Within the records below, find each line that holds the string "stripes", then copy it.

**** Given data

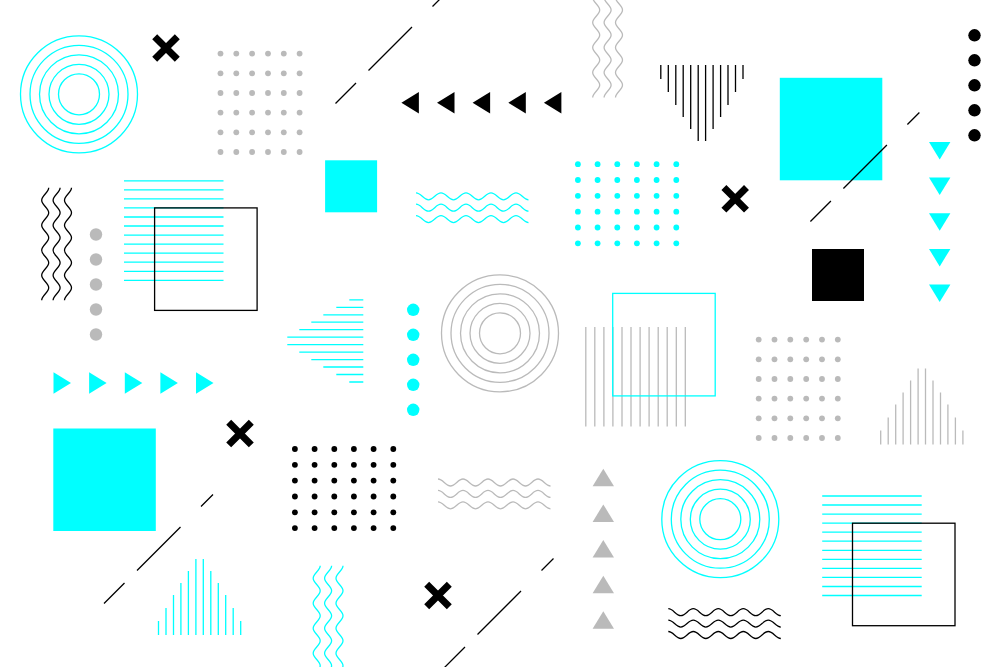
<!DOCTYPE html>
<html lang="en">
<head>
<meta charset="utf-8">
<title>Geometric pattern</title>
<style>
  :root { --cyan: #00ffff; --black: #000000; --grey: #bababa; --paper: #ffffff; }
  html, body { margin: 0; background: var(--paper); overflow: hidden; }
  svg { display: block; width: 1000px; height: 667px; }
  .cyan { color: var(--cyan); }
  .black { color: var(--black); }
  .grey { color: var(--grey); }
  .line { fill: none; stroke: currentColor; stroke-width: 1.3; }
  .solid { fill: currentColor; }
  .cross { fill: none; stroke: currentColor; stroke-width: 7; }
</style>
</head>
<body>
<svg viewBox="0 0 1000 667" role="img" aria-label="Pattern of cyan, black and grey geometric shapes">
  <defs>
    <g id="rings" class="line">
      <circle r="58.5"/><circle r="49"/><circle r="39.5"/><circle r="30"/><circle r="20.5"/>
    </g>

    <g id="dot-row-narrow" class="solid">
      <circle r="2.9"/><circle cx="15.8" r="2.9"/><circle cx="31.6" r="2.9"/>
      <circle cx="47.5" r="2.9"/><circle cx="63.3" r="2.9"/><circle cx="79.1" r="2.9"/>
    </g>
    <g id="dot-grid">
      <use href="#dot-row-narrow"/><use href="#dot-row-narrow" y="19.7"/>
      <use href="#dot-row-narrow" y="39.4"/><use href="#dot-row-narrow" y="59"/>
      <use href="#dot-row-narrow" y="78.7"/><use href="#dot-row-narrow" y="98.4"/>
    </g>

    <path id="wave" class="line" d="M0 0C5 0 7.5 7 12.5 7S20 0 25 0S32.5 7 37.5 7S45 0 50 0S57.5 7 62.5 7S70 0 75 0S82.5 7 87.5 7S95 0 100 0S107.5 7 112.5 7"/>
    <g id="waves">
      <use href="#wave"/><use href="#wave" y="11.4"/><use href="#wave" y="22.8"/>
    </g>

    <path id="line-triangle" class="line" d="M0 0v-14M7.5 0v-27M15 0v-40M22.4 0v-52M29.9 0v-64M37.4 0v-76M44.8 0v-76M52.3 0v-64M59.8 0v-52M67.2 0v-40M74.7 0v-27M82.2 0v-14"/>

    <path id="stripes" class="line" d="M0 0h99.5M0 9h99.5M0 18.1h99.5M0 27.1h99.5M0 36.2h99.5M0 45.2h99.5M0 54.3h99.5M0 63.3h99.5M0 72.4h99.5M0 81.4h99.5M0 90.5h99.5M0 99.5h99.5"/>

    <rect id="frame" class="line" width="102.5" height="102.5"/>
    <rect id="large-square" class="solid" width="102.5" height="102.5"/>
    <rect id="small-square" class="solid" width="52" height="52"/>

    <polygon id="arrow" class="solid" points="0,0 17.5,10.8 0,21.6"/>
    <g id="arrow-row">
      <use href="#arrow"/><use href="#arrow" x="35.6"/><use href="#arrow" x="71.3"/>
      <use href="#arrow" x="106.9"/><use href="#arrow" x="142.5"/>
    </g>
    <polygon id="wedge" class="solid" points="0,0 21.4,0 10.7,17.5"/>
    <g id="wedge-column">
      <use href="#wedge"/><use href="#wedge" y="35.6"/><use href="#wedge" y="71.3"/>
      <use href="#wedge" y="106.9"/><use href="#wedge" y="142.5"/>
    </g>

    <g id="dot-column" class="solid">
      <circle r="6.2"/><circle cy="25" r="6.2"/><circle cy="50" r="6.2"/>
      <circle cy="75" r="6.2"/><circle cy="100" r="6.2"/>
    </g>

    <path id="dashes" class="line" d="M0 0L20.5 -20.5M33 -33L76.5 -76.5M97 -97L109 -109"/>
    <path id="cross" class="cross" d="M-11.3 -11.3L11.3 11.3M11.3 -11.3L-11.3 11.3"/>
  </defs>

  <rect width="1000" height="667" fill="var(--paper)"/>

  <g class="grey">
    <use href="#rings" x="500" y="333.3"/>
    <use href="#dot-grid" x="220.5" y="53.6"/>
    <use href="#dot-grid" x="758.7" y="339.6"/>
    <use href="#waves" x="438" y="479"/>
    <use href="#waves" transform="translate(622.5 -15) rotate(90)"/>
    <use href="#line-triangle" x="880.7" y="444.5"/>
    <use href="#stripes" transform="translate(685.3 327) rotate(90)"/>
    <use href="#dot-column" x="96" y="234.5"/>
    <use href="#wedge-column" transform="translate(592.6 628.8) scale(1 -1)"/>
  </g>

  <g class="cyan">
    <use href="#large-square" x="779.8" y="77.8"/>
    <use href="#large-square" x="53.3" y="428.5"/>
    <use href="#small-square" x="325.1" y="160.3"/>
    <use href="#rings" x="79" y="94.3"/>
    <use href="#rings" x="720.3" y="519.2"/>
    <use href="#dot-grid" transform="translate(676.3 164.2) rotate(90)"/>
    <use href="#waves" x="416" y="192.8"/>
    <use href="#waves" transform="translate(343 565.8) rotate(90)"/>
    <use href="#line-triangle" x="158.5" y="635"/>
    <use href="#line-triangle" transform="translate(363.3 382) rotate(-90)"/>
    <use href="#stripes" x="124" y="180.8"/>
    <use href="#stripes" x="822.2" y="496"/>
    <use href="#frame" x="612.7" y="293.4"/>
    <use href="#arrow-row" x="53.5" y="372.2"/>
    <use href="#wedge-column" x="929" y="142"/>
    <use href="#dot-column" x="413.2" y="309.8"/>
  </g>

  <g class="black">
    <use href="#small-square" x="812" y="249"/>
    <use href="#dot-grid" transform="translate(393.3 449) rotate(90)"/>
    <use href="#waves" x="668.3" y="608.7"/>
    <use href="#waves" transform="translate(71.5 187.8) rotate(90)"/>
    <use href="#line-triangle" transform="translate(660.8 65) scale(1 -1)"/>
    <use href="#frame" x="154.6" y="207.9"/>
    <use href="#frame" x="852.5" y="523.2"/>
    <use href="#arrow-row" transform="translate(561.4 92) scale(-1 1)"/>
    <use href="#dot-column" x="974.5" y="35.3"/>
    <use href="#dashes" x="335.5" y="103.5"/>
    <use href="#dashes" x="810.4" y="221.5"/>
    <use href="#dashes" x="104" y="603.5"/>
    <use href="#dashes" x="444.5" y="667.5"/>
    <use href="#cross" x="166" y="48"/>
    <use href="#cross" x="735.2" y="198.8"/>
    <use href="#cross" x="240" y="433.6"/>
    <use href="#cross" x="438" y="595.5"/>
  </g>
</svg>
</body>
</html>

********

→ Expected output:
    <path id="stripes" class="line" d="M0 0h99.5M0 9h99.5M0 18.1h99.5M0 27.1h99.5M0 36.2h99.5M0 45.2h99.5M0 54.3h99.5M0 63.3h99.5M0 72.4h99.5M0 81.4h99.5M0 90.5h99.5M0 99.5h99.5"/>
    <use href="#stripes" transform="translate(685.3 327) rotate(90)"/>
    <use href="#stripes" x="124" y="180.8"/>
    <use href="#stripes" x="822.2" y="496"/>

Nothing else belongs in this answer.